Try it - Go through the records below and copy out every line holding "BLUE".

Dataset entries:

::::::

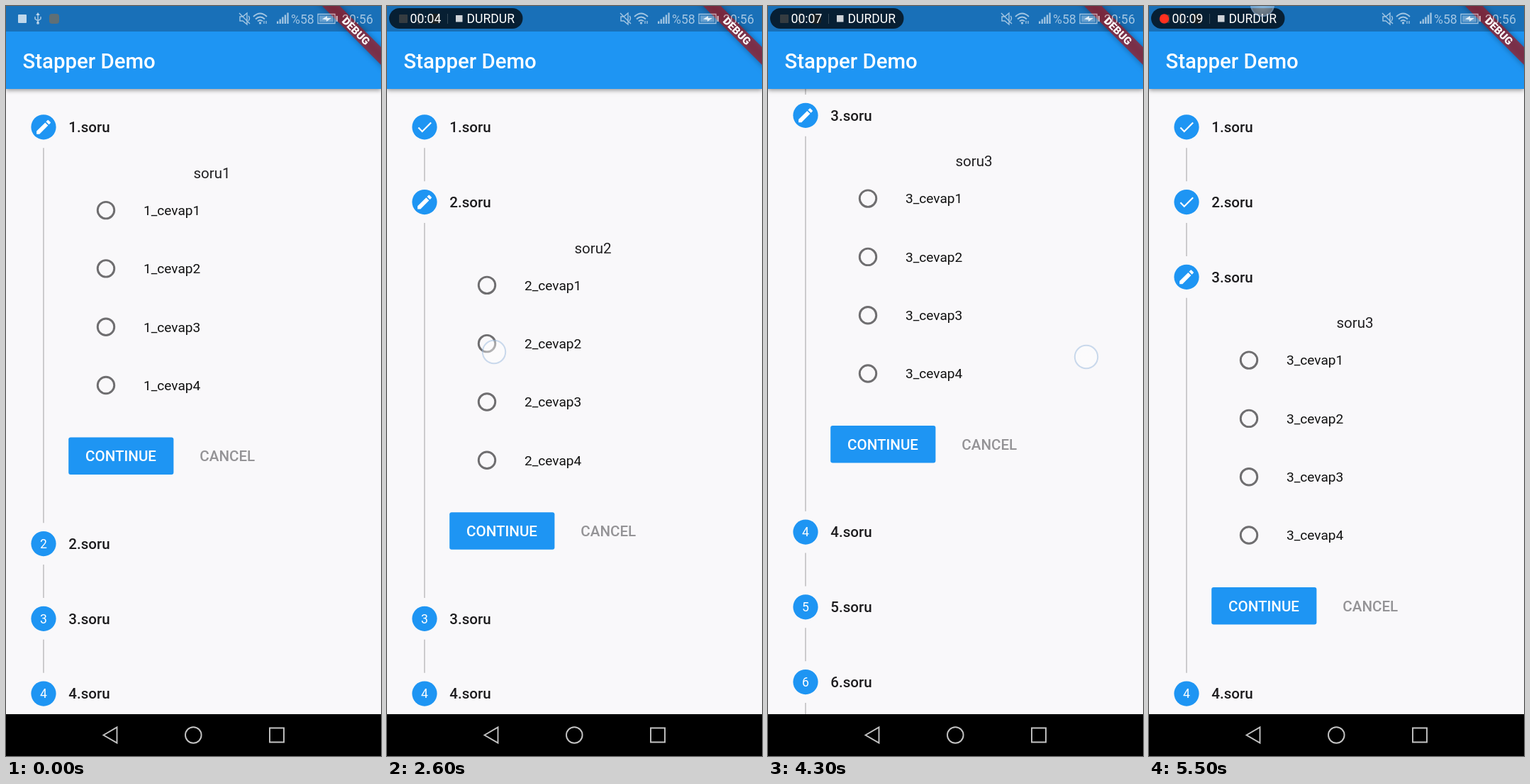
Write an HTML page with a canvas that moves like this. It is 529 px wide and 1058 px high and loops after 5600 ms.

```html
<!DOCTYPE html>
<html lang="tr">
<head>
<meta charset="utf-8">
<title>Stapper Demo</title>
<style>
  html, body { margin: 0; width: 100%; height: 100%; overflow: hidden; background: #f9f8fa; }
  canvas { display: block; width: 529px; height: 1058px; }
</style>
</head>
<body>
<canvas id="stage" width="529" height="1058"></canvas>
<script>
const ctx = document.getElementById('stage').getContext('2d');
const WIDTH = 529, HEIGHT = 1058, LOOP = 5600, TICK = 100;
const BLUE = '#1e95f3', PAPER = '#f9f8fa', STATUS = 'rgba(255,255,255,.6)';
const BAR_BOTTOM = 117, NAV_TOP = 999;
const FIRST_STEP = 170.8, STEP_GAP = 105.75, PANEL = 482, STEP_COUNT = 8;

const CHECK = new Path2D('M9 16.17L4.83 12l-1.42 1.41L9 19 21 7l-1.41-1.41z');
const PENCIL = new Path2D('M3 17.25V21h3.75L17.81 9.94l-3.75-3.75zM20.71 7.04a1 1 0 0 0 0-1.41' +
  'l-2.34-2.34a1 1 0 0 0-1.41 0l-1.83 1.83 3.75 3.75z');

// Each touch is a path of [time, x, y] points, visible from the first time to the last.
const TOUCHES = [
  [[600, 150, 296], [800, 150, 296]],
  [[1500, 185, 628], [1700, 185, 628]],
  [[2500, 151, 488], [2700, 151, 488]],
  [[2900, 185, 735], [3000, 185, 735]],
  [[3900, 420, 730], [4000, 423, 706], [4100, 428, 658], [4200, 437, 585], [4300, 449, 495],
   [4400, 457, 440], [4500, 457, 436], [4600, 463, 480], [4700, 476, 580], [4800, 490, 670],
   [4900, 499, 725]],
  [[5500, 160, -2], [5600, 160, -2]]
];
const SCROLL = [[3900, 0], [4000, 12], [4100, 52], [4200, 128], [4300, 228], [4400, 290],
  [4500, 294], [4600, 250], [4700, 150], [4800, 60], [4900, 10], [5000, 0]];
const OPENINGS = [1700, 3000];   // when the next step starts to open
const SELECTIONS = [{ step: 0, option: 0, at: 800 }, { step: 1, option: 1, at: 2700 }];

const clamp = v => Math.max(0, Math.min(1, v));

function follow(points, t) {
  if (t <= points[0][0]) return points[0].slice(1);
  const next = points.findIndex(p => p[0] > t);
  if (next < 0) return points[points.length - 1].slice(1);
  const a = points[next - 1], b = points[next], k = (t - a[0]) / (b[0] - a[0]);
  return a.slice(1).map((v, i) => v + (b[i + 1] - v) * k);
}

function rect(x, y, w, h, color, radius = 0) {
  ctx.fillStyle = color;
  ctx.beginPath();
  ctx.roundRect(x, y, w, h, radius);
  ctx.fill();
}

function disc(x, y, r, color) {
  ctx.fillStyle = color;
  ctx.beginPath();
  ctx.arc(x, y, r, 0, Math.PI * 2);
  ctx.fill();
}

function ring(x, y, r, color, width) {
  ctx.strokeStyle = color;
  ctx.lineWidth = width;
  ctx.beginPath();
  ctx.arc(x, y, r, 0, Math.PI * 2);
  ctx.stroke();
}

function outline(d, color, width) {
  ctx.strokeStyle = color;
  ctx.lineWidth = width;
  ctx.stroke(new Path2D(d));
}

function label(text, x, baseline, size, color, weight = 400, align = 'left') {
  ctx.font = `${weight} ${size}px Roboto, sans-serif`;
  ctx.textAlign = align;
  ctx.fillStyle = color;
  ctx.fillText(text, x, baseline);
}

function icon(path, x, y) {
  ctx.save();
  ctx.translate(x, y);
  ctx.scale(1.1, 1.1);
  ctx.translate(-12, -12);
  ctx.fillStyle = '#fff';
  ctx.fill(path);
  ctx.restore();
}

function drawPanel(step, y, open, t) {
  ctx.save();
  ctx.beginPath();
  ctx.rect(80, y + 29, WIDTH, 24 + PANEL * open);
  ctx.clip();
  ctx.globalAlpha = open;
  label(`soru${step + 1}`, 290.5, y + 72, 20.57, '#232224', 400, 'center');
  for (let option = 0; option < 4; option++) {
    const cy = y + 117.3 + option * 82.3;
    const chosen = SELECTIONS.some(s => s.step === step && s.option === option && t >= s.at);
    ring(141, cy, 11.75, chosen ? '#000' : '#6f6e70', 2.94);
    if (chosen) disc(141, cy, 6.6, '#000');
    label(`${step + 1}_cevap${option + 1}`, 194, cy + 6.8, 19.1, '#111');
  }
  rect(88.2, y + 437.7, 148.2, 52.6, BLUE, 3);
  label('CONTINUE', 162, y + 471.4, 20.57, '#fff', 500, 'center');
  label('CANCEL', 312.3, y + 471.4, 20.57, '#949396', 500, 'center');
  ctx.restore();
}

function drawStepper(t) {
  const phases = OPENINGS.map(start => clamp((t - start) / 200));
  const openness = [1 - phases[0], phases[0] - phases[1], phases[1]];
  const active = OPENINGS.filter(start => t > start).length;

  ctx.save();
  ctx.beginPath();
  ctx.rect(0, BAR_BOTTOM, WIDTH, NAV_TOP - BAR_BOTTOM);
  ctx.clip();
  let y = FIRST_STEP - follow(SCROLL, t)[0];
  for (let step = 0; step < STEP_COUNT; step++) {
    const open = openness[step] || 0;
    const next = y + STEP_GAP + PANEL * open;
    if (step < STEP_COUNT - 1) rect(52.2, y + 29.4, 1.5, next - y - 58.8, '#bdbcbe');
    disc(53, y, 17.6, BLUE);
    if (step < active) icon(CHECK, 53, y);
    else if (step === active) icon(PENCIL, 53, y);
    else label(step + 1, 53, y + 6.2, 17.6, '#fff', 400, 'center');
    label(`${step + 1}.soru`, 88.2, y + 7.2, 20.57, '#1d1c1e', 500);
    if (open > 0) drawPanel(step, y, open, t);
    y = next;
  }
  ctx.restore();
}

function drawAppBar() {
  ctx.save();
  ctx.shadowColor = 'rgba(0,0,0,.4)';
  ctx.shadowBlur = 6;
  ctx.shadowOffsetY = 2;
  rect(0, 0, WIDTH, BAR_BOTTOM, BLUE);
  ctx.restore();
  rect(0, 0, WIDTH, 36, '#1970b8');
  label('Stapper Demo', 23.5, 88, 29.4, '#fff', 500);
}

function drawDebugBanner() {
  ctx.save();
  ctx.translate(WIDTH, 0);
  ctx.rotate(Math.PI / 4);
  ctx.shadowColor = 'rgba(0,0,0,.5)';
  ctx.shadowBlur = 8;
  rect(-70, 41.1, 140, 17.6, 'rgba(160,28,40,.72)');
  ctx.shadowColor = 'transparent';
  label('DEBUG', 0, 55.2, 15, '#fff', 900, 'center');
  ctx.restore();
}

function drawStatusIcons() {
  rect(17, 12, 12, 12, 'rgba(255,255,255,.72)', 1);
  outline('M45 11V24M41 15V18L45 21L49 18V15', STATUS, 1.5);
  ctx.fillStyle = STATUS;
  ctx.fill(new Path2D('M45 9l3 4h-6z'));
  disc(45, 24, 2, STATUS);
  rect(61, 11, 14, 14, '#5f6f76', 4);

  outline('M330 15H334L340 10V26L334 21H330ZM329 10L344 25M342 14Q345 17 342 21', STATUS, 1.4);
  outline('M349 15Q358.500 6 368 15M352 18.500Q358.500 12.500 365 18.500M355 21.500Q358.500 18.500 362 21.500',
    STATUS, 1.9);
  disc(358.5, 24, 1.7, STATUS);
  outline('M364 21V25M367 21V25', STATUS, 1.3);
  for (let i = 0; i < 5; i++) rect(382 + i * 3.6, 21.5 - i * 3, 2.3, 3.5 + i * 3, STATUS);
  label('%58', 402, 24.5, 17.6, STATUS);
  outline('M440 11.500H464V24.500H440Z', STATUS, 1.3);
  rect(442, 13.5, 20, 9, 'rgba(255,255,255,.35)');
  rect(465.5, 14, 2.5, 8, STATUS);
  ctx.fillStyle = '#e0edf7';
  ctx.fill(new Path2D('M446 18.500L453 14V17H459L452 22V19.500Z'));
  label('20:56', 474, 24.5, 17.6, STATUS);
}

function drawRecorder(t) {
  const seconds = t * 1.75 / 1000;
  rect(3, 3, 188.5, 29, 'rgba(0,0,0,.72)', 14.5);
  if (seconds % 1 > .57) disc(21.5, 18, 6.7, '#ff301f');
  label(`00:0${Math.floor(seconds)}`, 32.5, 24.3, 17.6, '#fff');
  rect(85, 11, 1, 14, 'rgba(255,255,255,.18)');
  rect(97, 13, 9.5, 9.5, '#cfd3d8');
  label('DURDUR', 112.5, 24.3, 17.6, '#fff');
}

function drawNavigation() {
  rect(0, NAV_TOP, WIDTH, HEIGHT - NAV_TOP, '#000');
  outline('M137.500 1028.500L156.500 1017.500V1039.500Z', '#c4c4c4', 1.9);
  ring(264.3, 1028.5, 11.3, '#c4c4c4', 1.9);
  outline('M372 1018.500H392V1038.500H372Z', '#c4c4c4', 1.9);
}

function drawTouch(points, t) {
  if (t < points[0][0] || t > points[points.length - 1][0]) return;
  const [x, y] = follow(points, t);
  const glow = ctx.createRadialGradient(x, y, 0, x, y, 17);
  glow.addColorStop(0, 'rgba(255,255,255,.5)');
  glow.addColorStop(1, 'rgba(255,255,255,.35)');
  disc(x, y, 17, glow);
  ring(x, y, 16.2, 'rgba(125,165,210,.4)', 2);
}

function draw(t) {
  rect(0, 0, WIDTH, HEIGHT, PAPER);
  drawStepper(t);
  drawAppBar();
  drawDebugBanner();
  drawStatusIcons();
  if (t >= 100) drawRecorder(t);
  drawNavigation();
  TOUCHES.forEach(points => drawTouch(points, t));
}

const start = performance.now();
function frame() {
  const elapsed = (performance.now() - start) % LOOP;
  draw(Math.floor(elapsed / TICK) * TICK);
  requestAnimationFrame(frame);
}
frame();
</script>
</body>
</html>
```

::::::

Solved exercise -
const BLUE = '#1e95f3', PAPER = '#f9f8fa', STATUS = 'rgba(255,255,255,.6)';
  rect(88.2, y + 437.7, 148.2, 52.6, BLUE, 3);
    disc(53, y, 17.6, BLUE);
  rect(0, 0, WIDTH, BAR_BOTTOM, BLUE);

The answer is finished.